### Aim of the task
List all lines of the data that include the string "tone".

________________________________________

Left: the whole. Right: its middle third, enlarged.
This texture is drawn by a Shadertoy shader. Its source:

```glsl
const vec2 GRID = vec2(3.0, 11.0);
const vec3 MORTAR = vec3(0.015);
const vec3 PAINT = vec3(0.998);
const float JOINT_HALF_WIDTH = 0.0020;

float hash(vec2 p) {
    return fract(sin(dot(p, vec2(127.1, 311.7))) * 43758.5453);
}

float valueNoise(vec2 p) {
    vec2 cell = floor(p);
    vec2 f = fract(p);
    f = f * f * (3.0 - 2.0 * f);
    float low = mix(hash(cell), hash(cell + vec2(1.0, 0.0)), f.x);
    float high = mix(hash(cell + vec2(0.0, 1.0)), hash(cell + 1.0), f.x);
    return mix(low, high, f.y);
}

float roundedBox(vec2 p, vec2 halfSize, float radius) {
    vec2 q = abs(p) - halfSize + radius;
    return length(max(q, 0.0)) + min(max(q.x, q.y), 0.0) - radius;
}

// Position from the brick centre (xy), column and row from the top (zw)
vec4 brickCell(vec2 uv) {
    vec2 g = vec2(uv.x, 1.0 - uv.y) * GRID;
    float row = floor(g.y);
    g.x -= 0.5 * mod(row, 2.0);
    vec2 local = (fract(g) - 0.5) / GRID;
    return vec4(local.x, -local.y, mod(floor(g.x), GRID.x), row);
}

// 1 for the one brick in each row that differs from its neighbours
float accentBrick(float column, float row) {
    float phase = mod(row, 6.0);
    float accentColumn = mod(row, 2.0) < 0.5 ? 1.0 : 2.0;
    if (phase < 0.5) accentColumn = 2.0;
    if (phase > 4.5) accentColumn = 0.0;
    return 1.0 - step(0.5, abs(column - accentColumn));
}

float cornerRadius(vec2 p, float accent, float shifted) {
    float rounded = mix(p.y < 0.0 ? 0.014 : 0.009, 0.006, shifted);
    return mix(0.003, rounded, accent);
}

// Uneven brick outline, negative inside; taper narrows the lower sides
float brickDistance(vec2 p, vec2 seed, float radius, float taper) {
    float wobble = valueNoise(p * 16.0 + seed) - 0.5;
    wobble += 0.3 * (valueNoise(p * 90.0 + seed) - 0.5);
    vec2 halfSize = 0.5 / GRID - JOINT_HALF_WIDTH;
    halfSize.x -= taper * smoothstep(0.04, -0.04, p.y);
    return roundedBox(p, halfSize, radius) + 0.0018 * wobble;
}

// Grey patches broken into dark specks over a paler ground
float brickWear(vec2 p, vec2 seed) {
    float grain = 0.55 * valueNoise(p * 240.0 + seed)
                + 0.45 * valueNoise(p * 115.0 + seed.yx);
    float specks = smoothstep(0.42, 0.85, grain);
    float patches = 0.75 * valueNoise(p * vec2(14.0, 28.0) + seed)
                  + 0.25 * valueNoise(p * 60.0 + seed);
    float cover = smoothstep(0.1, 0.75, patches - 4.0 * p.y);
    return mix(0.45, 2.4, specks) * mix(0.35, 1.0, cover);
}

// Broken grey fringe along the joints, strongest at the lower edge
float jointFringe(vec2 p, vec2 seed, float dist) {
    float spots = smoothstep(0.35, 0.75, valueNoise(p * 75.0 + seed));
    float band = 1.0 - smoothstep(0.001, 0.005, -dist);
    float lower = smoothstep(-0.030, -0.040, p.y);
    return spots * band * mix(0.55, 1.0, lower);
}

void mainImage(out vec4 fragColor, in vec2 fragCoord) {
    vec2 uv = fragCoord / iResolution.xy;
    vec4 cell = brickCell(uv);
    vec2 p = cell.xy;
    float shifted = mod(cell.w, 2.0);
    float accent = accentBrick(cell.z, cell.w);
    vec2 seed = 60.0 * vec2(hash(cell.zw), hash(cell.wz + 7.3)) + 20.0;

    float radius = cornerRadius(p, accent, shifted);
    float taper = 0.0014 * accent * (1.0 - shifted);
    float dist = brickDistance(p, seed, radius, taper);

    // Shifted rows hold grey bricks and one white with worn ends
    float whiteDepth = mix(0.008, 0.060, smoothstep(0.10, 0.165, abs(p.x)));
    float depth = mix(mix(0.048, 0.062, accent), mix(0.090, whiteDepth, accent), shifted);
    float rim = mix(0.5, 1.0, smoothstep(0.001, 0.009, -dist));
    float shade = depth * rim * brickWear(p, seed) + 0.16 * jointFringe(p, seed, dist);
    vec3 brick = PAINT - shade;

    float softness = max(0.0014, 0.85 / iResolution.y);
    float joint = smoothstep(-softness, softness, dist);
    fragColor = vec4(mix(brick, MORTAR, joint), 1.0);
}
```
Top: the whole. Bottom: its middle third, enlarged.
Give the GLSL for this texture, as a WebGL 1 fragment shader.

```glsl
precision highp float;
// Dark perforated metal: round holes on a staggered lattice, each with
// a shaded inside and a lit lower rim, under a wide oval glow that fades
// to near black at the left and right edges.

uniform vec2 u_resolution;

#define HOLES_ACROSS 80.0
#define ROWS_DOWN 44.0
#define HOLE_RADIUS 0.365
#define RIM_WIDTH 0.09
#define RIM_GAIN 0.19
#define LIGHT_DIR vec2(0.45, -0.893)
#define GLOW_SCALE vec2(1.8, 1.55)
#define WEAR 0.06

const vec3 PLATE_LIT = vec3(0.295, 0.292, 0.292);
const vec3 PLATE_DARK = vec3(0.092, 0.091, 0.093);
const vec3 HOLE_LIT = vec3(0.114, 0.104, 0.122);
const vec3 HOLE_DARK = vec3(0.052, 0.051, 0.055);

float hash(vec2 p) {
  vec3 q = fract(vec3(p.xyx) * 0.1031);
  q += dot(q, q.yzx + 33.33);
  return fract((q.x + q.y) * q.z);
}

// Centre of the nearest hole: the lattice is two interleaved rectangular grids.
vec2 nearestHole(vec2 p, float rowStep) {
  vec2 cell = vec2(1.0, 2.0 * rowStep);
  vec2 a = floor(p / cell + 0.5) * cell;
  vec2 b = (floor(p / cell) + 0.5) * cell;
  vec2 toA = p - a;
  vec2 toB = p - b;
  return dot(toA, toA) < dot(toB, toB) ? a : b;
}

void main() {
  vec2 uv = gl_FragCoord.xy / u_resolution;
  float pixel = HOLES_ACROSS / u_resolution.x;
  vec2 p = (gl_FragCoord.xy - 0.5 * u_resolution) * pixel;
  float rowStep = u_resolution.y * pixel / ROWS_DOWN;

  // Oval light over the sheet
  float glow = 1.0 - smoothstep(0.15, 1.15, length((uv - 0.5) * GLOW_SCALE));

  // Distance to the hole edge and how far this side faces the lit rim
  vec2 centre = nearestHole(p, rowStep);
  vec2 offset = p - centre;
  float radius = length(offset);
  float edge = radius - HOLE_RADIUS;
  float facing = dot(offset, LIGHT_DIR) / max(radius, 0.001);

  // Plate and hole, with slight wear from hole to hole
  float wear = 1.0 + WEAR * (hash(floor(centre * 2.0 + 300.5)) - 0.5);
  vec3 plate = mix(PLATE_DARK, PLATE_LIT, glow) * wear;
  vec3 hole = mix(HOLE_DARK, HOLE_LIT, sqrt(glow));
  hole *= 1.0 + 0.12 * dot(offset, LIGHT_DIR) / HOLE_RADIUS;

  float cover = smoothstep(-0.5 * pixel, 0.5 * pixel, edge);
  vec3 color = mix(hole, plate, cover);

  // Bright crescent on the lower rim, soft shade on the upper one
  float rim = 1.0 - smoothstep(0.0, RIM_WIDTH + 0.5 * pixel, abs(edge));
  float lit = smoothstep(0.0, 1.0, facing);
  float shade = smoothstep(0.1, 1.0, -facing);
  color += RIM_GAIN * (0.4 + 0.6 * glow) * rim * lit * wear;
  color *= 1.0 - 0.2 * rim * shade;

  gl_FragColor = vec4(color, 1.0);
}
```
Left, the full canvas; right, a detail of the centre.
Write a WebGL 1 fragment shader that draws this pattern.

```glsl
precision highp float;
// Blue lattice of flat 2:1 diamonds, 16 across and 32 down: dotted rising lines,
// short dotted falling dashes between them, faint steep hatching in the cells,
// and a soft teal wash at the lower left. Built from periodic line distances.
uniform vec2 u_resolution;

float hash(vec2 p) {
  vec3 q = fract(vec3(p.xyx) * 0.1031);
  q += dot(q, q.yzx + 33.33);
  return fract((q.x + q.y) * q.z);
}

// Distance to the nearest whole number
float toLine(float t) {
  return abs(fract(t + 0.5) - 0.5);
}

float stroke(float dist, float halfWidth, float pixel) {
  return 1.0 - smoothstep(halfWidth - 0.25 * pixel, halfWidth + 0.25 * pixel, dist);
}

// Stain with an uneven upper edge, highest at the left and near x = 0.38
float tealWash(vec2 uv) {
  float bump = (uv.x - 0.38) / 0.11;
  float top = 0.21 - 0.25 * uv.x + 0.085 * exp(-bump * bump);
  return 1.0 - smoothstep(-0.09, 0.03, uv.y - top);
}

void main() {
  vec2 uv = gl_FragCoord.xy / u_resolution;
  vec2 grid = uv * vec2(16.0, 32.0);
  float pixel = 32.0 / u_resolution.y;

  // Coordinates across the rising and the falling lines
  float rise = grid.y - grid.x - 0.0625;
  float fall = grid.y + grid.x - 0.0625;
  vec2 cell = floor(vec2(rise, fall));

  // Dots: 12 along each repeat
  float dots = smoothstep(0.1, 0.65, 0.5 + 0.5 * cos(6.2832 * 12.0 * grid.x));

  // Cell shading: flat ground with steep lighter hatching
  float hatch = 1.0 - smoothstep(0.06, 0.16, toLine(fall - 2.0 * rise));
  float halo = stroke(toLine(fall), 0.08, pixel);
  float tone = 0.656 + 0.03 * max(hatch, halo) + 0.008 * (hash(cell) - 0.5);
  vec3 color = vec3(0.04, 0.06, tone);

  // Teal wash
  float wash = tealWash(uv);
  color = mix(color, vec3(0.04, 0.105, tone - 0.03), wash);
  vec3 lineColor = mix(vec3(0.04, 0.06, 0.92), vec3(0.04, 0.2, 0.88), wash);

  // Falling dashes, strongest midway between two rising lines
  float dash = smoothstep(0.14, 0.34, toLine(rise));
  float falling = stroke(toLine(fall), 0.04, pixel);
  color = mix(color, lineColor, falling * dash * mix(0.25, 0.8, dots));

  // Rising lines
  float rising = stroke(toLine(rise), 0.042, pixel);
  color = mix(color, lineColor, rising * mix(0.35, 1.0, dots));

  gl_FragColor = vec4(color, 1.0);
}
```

________________________________________

### Exercise result
  float tone = 0.656 + 0.03 * max(hatch, halo) + 0.008 * (hash(cell) - 0.5);
  vec3 color = vec3(0.04, 0.06, tone);
  color = mix(color, vec3(0.04, 0.105, tone - 0.03), wash);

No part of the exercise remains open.